PA-CAT: The First Step to a Career as a Physician Assistant
Over the past five years, there has been a significant increase in the total number of applicants to PA schools. While this is partly a result of the tremendous increase in the number of accredited PA programs in the U.S., it means that a typical PA program must manage hundreds of applications. Many applicants are highly qualified, making the choice of filling the small incoming class for a typical PA program very difficult. Acceptance rates at PA programs hover around 33%, even lower for the most competitive programs.
Undergraduate GPA, undergraduate science GPA, prerequisite coursework, and prior work history are among the criteria that PA programs use to make their admissions decisions. Since there has never been an admissions assessment specifically designed for the PA curriculum, many PA educators have had to also rely on the GRE to help with admissions decisions. With difficulty in comparing GPAs from different undergraduate schools, variability in grading practices (e.g. grade inflation), and with a standardized exam that does not focus on the science subjects needed for success in PA school, PA educators have struggled to make the best admissions decisions from a large group of highly qualified applicants.
After conducting extensive research, including conversations with dozens of PA educators, it became clear to us at Exam Master that an admissions exam truly targeted to the PA profession was needed and wanted.
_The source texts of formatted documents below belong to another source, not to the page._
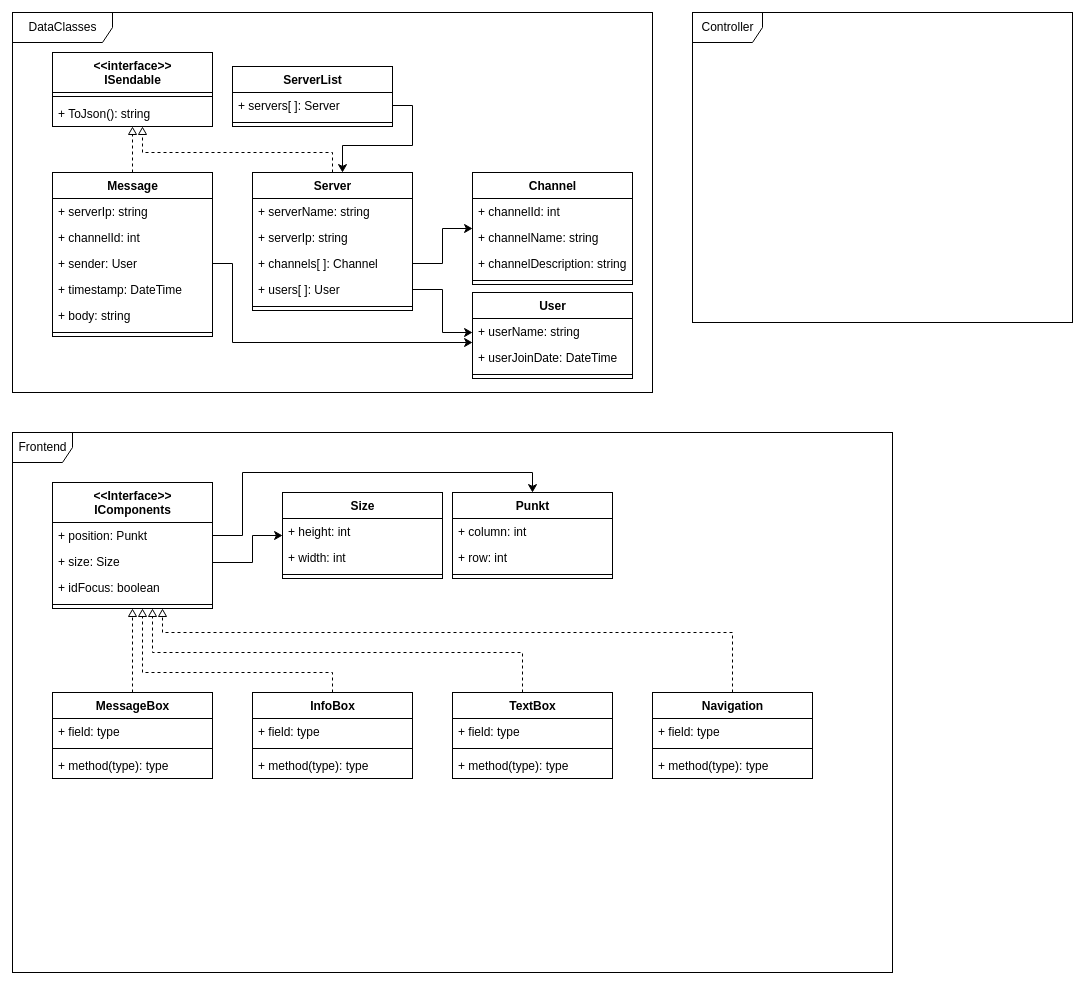
<!DOCTYPE html>
<html lang="en">
<head>
<meta charset="utf-8">
<title>Class diagram</title>
<style>
  :root { --ink: #000; --paper: #fff; }
  * { box-sizing: border-box; margin: 0; padding: 0; }
  html, body { width: 1085px; height: 985px; overflow: hidden; background: var(--paper); }
  .diagram {
    position: relative; width: 1085px; height: 985px; overflow: hidden;
    font: 12px/14px "Liberation Sans", Arial, sans-serif; color: var(--ink);
  }
  .package, .class, .links { position: absolute; }
  .package { border: 1px solid var(--ink); }
  .package h2 { height: 29px; font: inherit; line-height: 29px; text-align: center; }
  .data { left: 12px; top: 12px; width: 641px; height: 381px; }
  .data h2 { width: 99px; }
  .controller { left: 692px; top: 12px; width: 381px; height: 311px; }
  .controller h2 { width: 69px; }
  .frontend { left: 12px; top: 432px; width: 881px; height: 541px; }
  .frontend h2 { width: 59px; }

  .class {
    left: var(--x); top: var(--y); width: 161px;
    display: flex; flex-direction: column;
    border: 1px solid var(--ink); background: var(--paper);
  }
  .class h3 {
    display: flex; align-items: center; justify-content: center;
    height: 26px; border-bottom: 1px solid var(--ink);
    font-size: 12px; line-height: 14px; text-align: center;
  }
  .class h3.stereotype { height: 40px; }
  .class ul { list-style: none; white-space: nowrap; }
  .class li { height: 26px; padding-left: 5px; line-height: 26px; }
  .fields { padding-bottom: 3px; }
  .methods { min-height: 4px; border-top: 1px solid var(--ink); }
  .methods li { height: 29px; padding-top: 4px; }

  .links { left: 0; top: 0; fill: none; stroke: var(--ink); }
  .realizes { stroke-dasharray: 3 3; }
</style>
</head>
<body>
<main class="diagram">
  <section class="package data"><h2>DataClasses</h2></section>
  <section class="package controller"><h2>Controller</h2></section>
  <section class="package frontend"><h2>Frontend</h2></section>

  <article class="class" style="--x:52px;--y:52px">
    <h3 class="stereotype">&lt;&lt;interface&gt;&gt;<br>ISendable</h3>
    <ul class="fields"></ul>
    <ul class="methods"><li>+ ToJson(): string</li></ul>
  </article>
  <article class="class" style="--x:232px;--y:66px">
    <h3>ServerList</h3>
    <ul class="fields"><li>+ servers[ ]: Server</li></ul>
    <ul class="methods"></ul>
  </article>
  <article class="class" style="--x:52px;--y:172px">
    <h3>Message</h3>
    <ul class="fields">
      <li>+ serverIp: string</li>
      <li>+ channelId: int</li>
      <li>+ sender: User</li>
      <li>+ timestamp: DateTime</li>
      <li>+ body: string</li>
    </ul>
    <ul class="methods"></ul>
  </article>
  <article class="class" style="--x:252px;--y:172px">
    <h3>Server</h3>
    <ul class="fields">
      <li>+ serverName: string</li>
      <li>+ serverIp: string</li>
      <li>+ channels[ ]: Channel</li>
      <li>+ users[ ]: User</li>
    </ul>
    <ul class="methods"></ul>
  </article>
  <article class="class" style="--x:472px;--y:172px">
    <h3>Channel</h3>
    <ul class="fields">
      <li>+ channelId: int</li>
      <li>+ channelName: string</li>
      <li>+ channelDescription: string</li>
    </ul>
    <ul class="methods"></ul>
  </article>
  <article class="class" style="--x:472px;--y:292px">
    <h3>User</h3>
    <ul class="fields">
      <li>+ userName: string</li>
      <li>+ userJoinDate: DateTime</li>
    </ul>
    <ul class="methods"></ul>
  </article>

  <article class="class" style="--x:52px;--y:482px">
    <h3 class="stereotype">&lt;&lt;Interface&gt;&gt;<br>IComponents</h3>
    <ul class="fields">
      <li>+ position: Punkt</li>
      <li>+ size: Size</li>
      <li>+ idFocus: boolean</li>
    </ul>
    <ul class="methods"></ul>
  </article>
  <article class="class" style="--x:282px;--y:492px">
    <h3>Size</h3>
    <ul class="fields">
      <li>+ height: int</li>
      <li>+ width: int</li>
    </ul>
    <ul class="methods"></ul>
  </article>
  <article class="class" style="--x:452px;--y:492px">
    <h3>Punkt</h3>
    <ul class="fields">
      <li>+ column: int</li>
      <li>+ row: int</li>
    </ul>
    <ul class="methods"></ul>
  </article>
  <article class="class" style="--x:52px;--y:692px">
    <h3>MessageBox</h3>
    <ul class="fields"><li>+ field: type</li></ul>
    <ul class="methods"><li>+ method(type): type</li></ul>
  </article>
  <article class="class" style="--x:252px;--y:692px">
    <h3>InfoBox</h3>
    <ul class="fields"><li>+ field: type</li></ul>
    <ul class="methods"><li>+ method(type): type</li></ul>
  </article>
  <article class="class" style="--x:452px;--y:692px">
    <h3>TextBox</h3>
    <ul class="fields"><li>+ field: type</li></ul>
    <ul class="methods"><li>+ method(type): type</li></ul>
  </article>
  <article class="class" style="--x:652px;--y:692px">
    <h3>Navigation</h3>
    <ul class="fields"><li>+ field: type</li></ul>
    <ul class="methods"><li>+ method(type): type</li></ul>
  </article>

  <svg class="links" width="1085" height="985" viewBox="0 0 1085 985" aria-hidden="true">
    <defs>
      <path id="arrow" d="M-1 0 L-8 4 L-6 0 L-8 -4 Z" fill="var(--ink)"/>
      <path id="triangle" d="M0 1 L4 8 H-4 Z" fill="var(--paper)"/>
    </defs>
    <g transform="translate(.5 .5)">
      <g class="package-tabs">
        <path d="M112 12 V27 L102 42 H12"/>
        <path d="M762 12 V27 L752 42 H692"/>
        <path d="M72 432 V447 L62 462 H12"/>
      </g>
      <g class="associations">
        <path d="M392 105 H412 V145 H342 V166"/>
        <path d="M412 263 H442 V228 H466"/>
        <path d="M412 289 H442 V332 H466"/>
        <path d="M212 263 H232 V342 H466"/>
        <path d="M212 535 H242 V472 H532 V486"/>
        <path d="M212 562 H252 V535 H276"/>
        <use href="#arrow" transform="translate(342 172) rotate(90)"/>
        <use href="#arrow" x="472" y="228"/>
        <use href="#arrow" x="472" y="332"/>
        <use href="#arrow" x="472" y="342"/>
        <use href="#arrow" transform="translate(532 492) rotate(90)"/>
        <use href="#arrow" x="282" y="535"/>
      </g>
      <g class="realizes">
        <path d="M132 172 V134"/>
        <path d="M332 172 V152 H142 V134"/>
        <path d="M132 692 V616"/>
        <path d="M332 692 V672 H142 V616"/>
        <path d="M522 692 V652 H152 V616"/>
        <path d="M732 692 V632 H162 V616"/>
      </g>
      <g class="realization-heads">
        <use href="#triangle" x="132" y="126"/>
        <use href="#triangle" x="142" y="126"/>
        <use href="#triangle" x="132" y="608"/>
        <use href="#triangle" x="142" y="608"/>
        <use href="#triangle" x="152" y="608"/>
        <use href="#triangle" x="162" y="608"/>
      </g>
    </g>
  </svg>
</main>
</body>
</html>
Given the demands of the PA curriculum, PA educators felt it was paramount that applicants be assessed on their academic preparedness to ensure they could handle the rigor that awaited them —applicant familiarity with prerequisite science subjects upon admission would be fundamental to their success during the critical didactic year.
Led by Johnna Yealy, PhD, PA-C and Scott Massey, PhD, PA-C, the research and development phase of the PA-CAT featured field testing with over 35 participating PA programs, involving over 1600 students and interview candidates. The 180-item PA-CAT research exam was developed to assess student comprehension of common basic science subjects required as prerequisites by most PA programs. Results from initial testing were tracked and correlated with subsequent student performance.
PA-CAT field testing benefitted from significant community involvement and feedback. The exam was challenging, but anecdotal feedback from students suggested that the material covered was relevant to what they learned in college. PA educator Sandra Keavey, PA-C reported a “strong correlation between scores on the PA-CAT and academic performance.” The strongest students in her program’s current cohort performed well on the PA-CAT. Keavey sees this PA-CAT as a tool helpful for screening potential applicants and identifying incoming students who may be at risk for falling behind during their didactic training.
The commercial version of the PA-CAT is available for registration in January 2020, with the exam window opening in May of 2020. This exam features 240 items and covers the following subjects:
- General Biology
- General and Organic Chemistry
- Behavioral Sciences
Used as part of a holistic admissions process, the PA-CAT has been developed to help PA programs better predict which applicants are more likely to be successful in their demanding programs. There will be rich opportunities over the coming years to refine the exam, perfect it, and ensure that it meets the needs of the PA community and all of its stakeholders.